Directed by John G. Avildsen
Written by Sylvester Stallone
I didn’t know Sylvester Stallone wrote this!
Anna and I sat down to watch this. Neither of us had seen it before and didn’t particularly know what to expect beyond some punching. Anna was a bit hesitant on account of the last boxing movie she watched was Million Dollar Baby which is apparently sad. I didn’t think this one would be as sad.
Anyway, after the opening boxing sequence, there’s a lovely ‘Rocky walking home’ montage which sets the scene in the crappy part of Philidelphia and there’s a sweet bit where he walks past some people singing in the street.
Anna: “He’s a boxer with a street a capella gang?”
This is a hometown hero story. Rocky is a down on his luck every-day guy who takes on the challenge to box against someone famous. He wrestles with self doubt, performs one of the most famous training montages to music of all time and gains the support of the people around him.
Having said that, I’m not very keen on Sylvester Stallone in this role. I’m sure there’s a lot of great reasons that he should have played his own main character, but I don’t find him charismatic as an actor and he is literally hard to understand. That said, it does make him believable as a Philadelphia nobody who’s unaware of his own talents. I dunno.
Does it make me love the people? Rocky talking to his turtles and fish sets the scene pretty early on for him as a sensitive guy with some humour. Then we see him practising the joke he wants to tell to Adrian in the mirror before he sees her the next day. It’s sweet.
Bechdel test: No. Adrian talks to the other woman who works at the pet store but she’s never named. She literally exists as a character to be seduced by Rocky (he has to fight past her shyness and poor self esteem in order to kiss her,) and he makes her more beautiful by taking off her glasses and weird hat, and from that moment on she’s the supportive love interest. Aside from the first moments of her in the pet shop we only see her in the context of Rocky as a love interest, or her brother Paulie as a point of contention. There’s a really dramatically awkward Christmas scene where Paulie is so incensed to see his sister existing outside of the context he knows her in (sad, pathetic, obedient to him, domestic), he’s so angry that he gets physically violent. So yeah, she’s not a strong character to me.
Mickey: Your nose is broken.
Rocky: How does it look?
Mickey: Ah, it’s an improvement.

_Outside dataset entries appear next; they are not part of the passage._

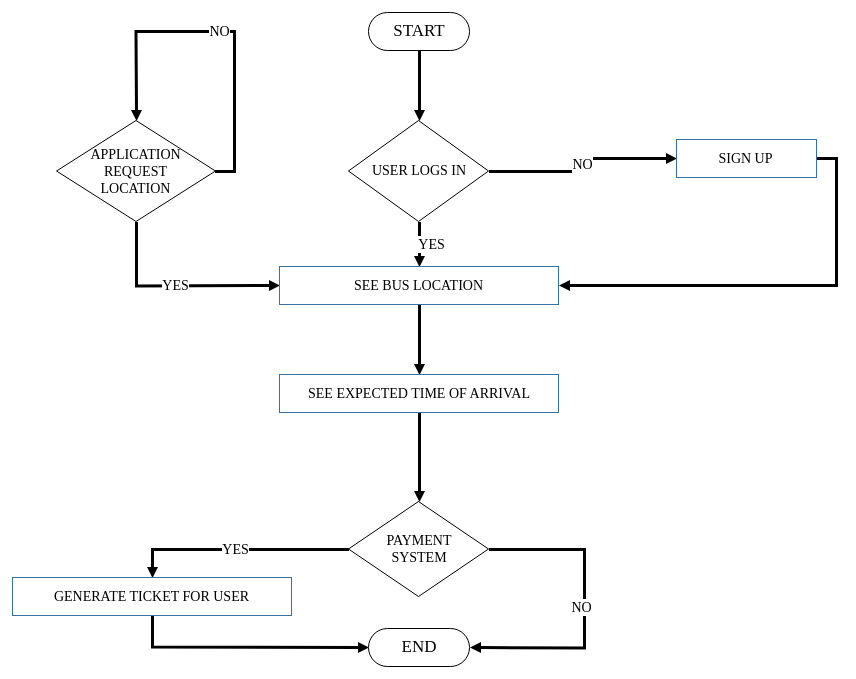
<!DOCTYPE html>
<html lang="en">
<head>
<meta charset="utf-8">
<title>Bus ticket flowchart</title>
<style>
:root { --ink: #000; --paper: #fff; --process: #36719f; }
* { box-sizing: border-box; }
html, body { margin: 0; overflow: hidden; background: var(--paper); }
.flowchart {
  position: relative; width: 856px; height: 679px; overflow: hidden;
  background: var(--paper); color: var(--ink);
  font: 14px/17px "Liberation Serif", "Noto Serif", serif;
}
.lines { position: absolute; inset: 0; }
.connectors { fill: none; stroke: var(--ink); stroke-width: 3; }
.decisions { fill: var(--paper); stroke: var(--ink); stroke-width: 1; }
.node, .answer {
  position: absolute; display: flex; align-items: center; justify-content: center;
  text-align: center; white-space: nowrap;
}
.terminal { width: 102px; height: 39px; left: 368px; border: 1px solid var(--ink); border-radius: 20px; background: var(--paper); font-size: 17px; padding-bottom: 2px; }
.process { height: 39px; width: 280px; border: 1px solid var(--process); background: var(--paper); }
.decision { width: 140px; left: 349px; }
.answer { height: 17px; background: var(--paper); }
.start { top: 12px; }
.end { top: 628px; }
.request { left: 56px; top: 120px; width: 159px; height: 102px; }
.login { top: 120px; height: 101px; }
.payment { top: 501px; height: 96px; }
.signup { left: 676px; top: 139px; width: 141px; padding-right: 2px; }
.location { left: 279px; top: 266px; padding-right: 1px; }
.arrival { left: 279px; top: 374px; }
.ticket { left: 12px; top: 577px; padding-right: 1px; }
.request-no { left: 209px; top: 23px; width: 21px; }
.request-yes { left: 162px; top: 277px; width: 27px; }
.login-no { left: 572px; top: 156px; width: 21px; }
.login-yes { left: 418px; top: 236px; width: 27px; }
.payment-yes { left: 222px; top: 541px; width: 27px; }
.payment-no { left: 571px; top: 599px; width: 21px; }
</style>
</head>
<body>
<main class="flowchart">
  <svg class="lines" width="856" height="679" viewBox="0 0 856 679" aria-hidden="true">
    <defs>
      <marker id="arrow" markerUnits="userSpaceOnUse" markerWidth="11" markerHeight="11" refX="1" refY="5.5" orient="auto">
        <path d="M0 0L11 5.5L0 11Z" fill="#000" stroke="none"/>
      </marker>
    </defs>
    <g class="connectors">
      <g marker-end="url(#arrow)">
        <path d="M419.5 51V111"/>
        <path d="M419.5 222V257"/>
        <path d="M419.5 305V365"/>
        <path d="M419.5 413V492"/>
        <path d="M215 171.5H234.5V31.5H136L136.5 111"/>
        <path d="M136.5 222V286L270 285.5"/>
        <path d="M593 158.5H667"/>
        <path d="M817 158.5H836.5V285.5H569"/>
        <path d="M349 549.5H152.500V568"/>
        <path d="M152.5 615V647L359 647.5"/>
        <path d="M489 549.5H584.500V648L480 647.5"/>
      </g>
      <path d="M489 171.500H573"/>
    </g>
    <g class="decisions">
      <polygon points="56.5,171 136,120.5 215.5,171 136,221.5"/>
      <polygon points="348.5,171 418.500,120.5 488.5,171 418.500,221.5"/>
      <polygon points="348.5,549 418.500,501.5 488.5,549 418.500,596.5"/>
    </g>
  </svg>

  <div class="node terminal start">START</div>
  <div class="node decision request">APPLICATION<br>REQUEST<br>LOCATION</div>
  <div class="node decision login">USER LOGS IN</div>
  <div class="node process signup">SIGN UP</div>
  <div class="node process location">SEE BUS LOCATION</div>
  <div class="node process arrival">SEE EXPECTED TIME OF ARRIVAL</div>
  <div class="node decision payment">PAYMENT<br>SYSTEM</div>
  <div class="node process ticket">GENERATE TICKET FOR USER</div>
  <div class="node terminal end">END</div>

  <span class="answer request-no">NO</span>
  <span class="answer request-yes">YES</span>
  <span class="answer login-no">NO</span>
  <span class="answer login-yes">YES</span>
  <span class="answer payment-yes">YES</span>
  <span class="answer payment-no">NO</span>
</main>
</body>
</html>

State of Mind: We sort of missed whether he won or not, so I had to check on wikipedia. I can’t say much about this, because neither Anna or I really cared. It’s a bit slow, it’s a bit lacking of plot.. The training montage was fine, but even as a sports movie it didn’t really grab me. Anna wants to be on record saying she didn’t care about it.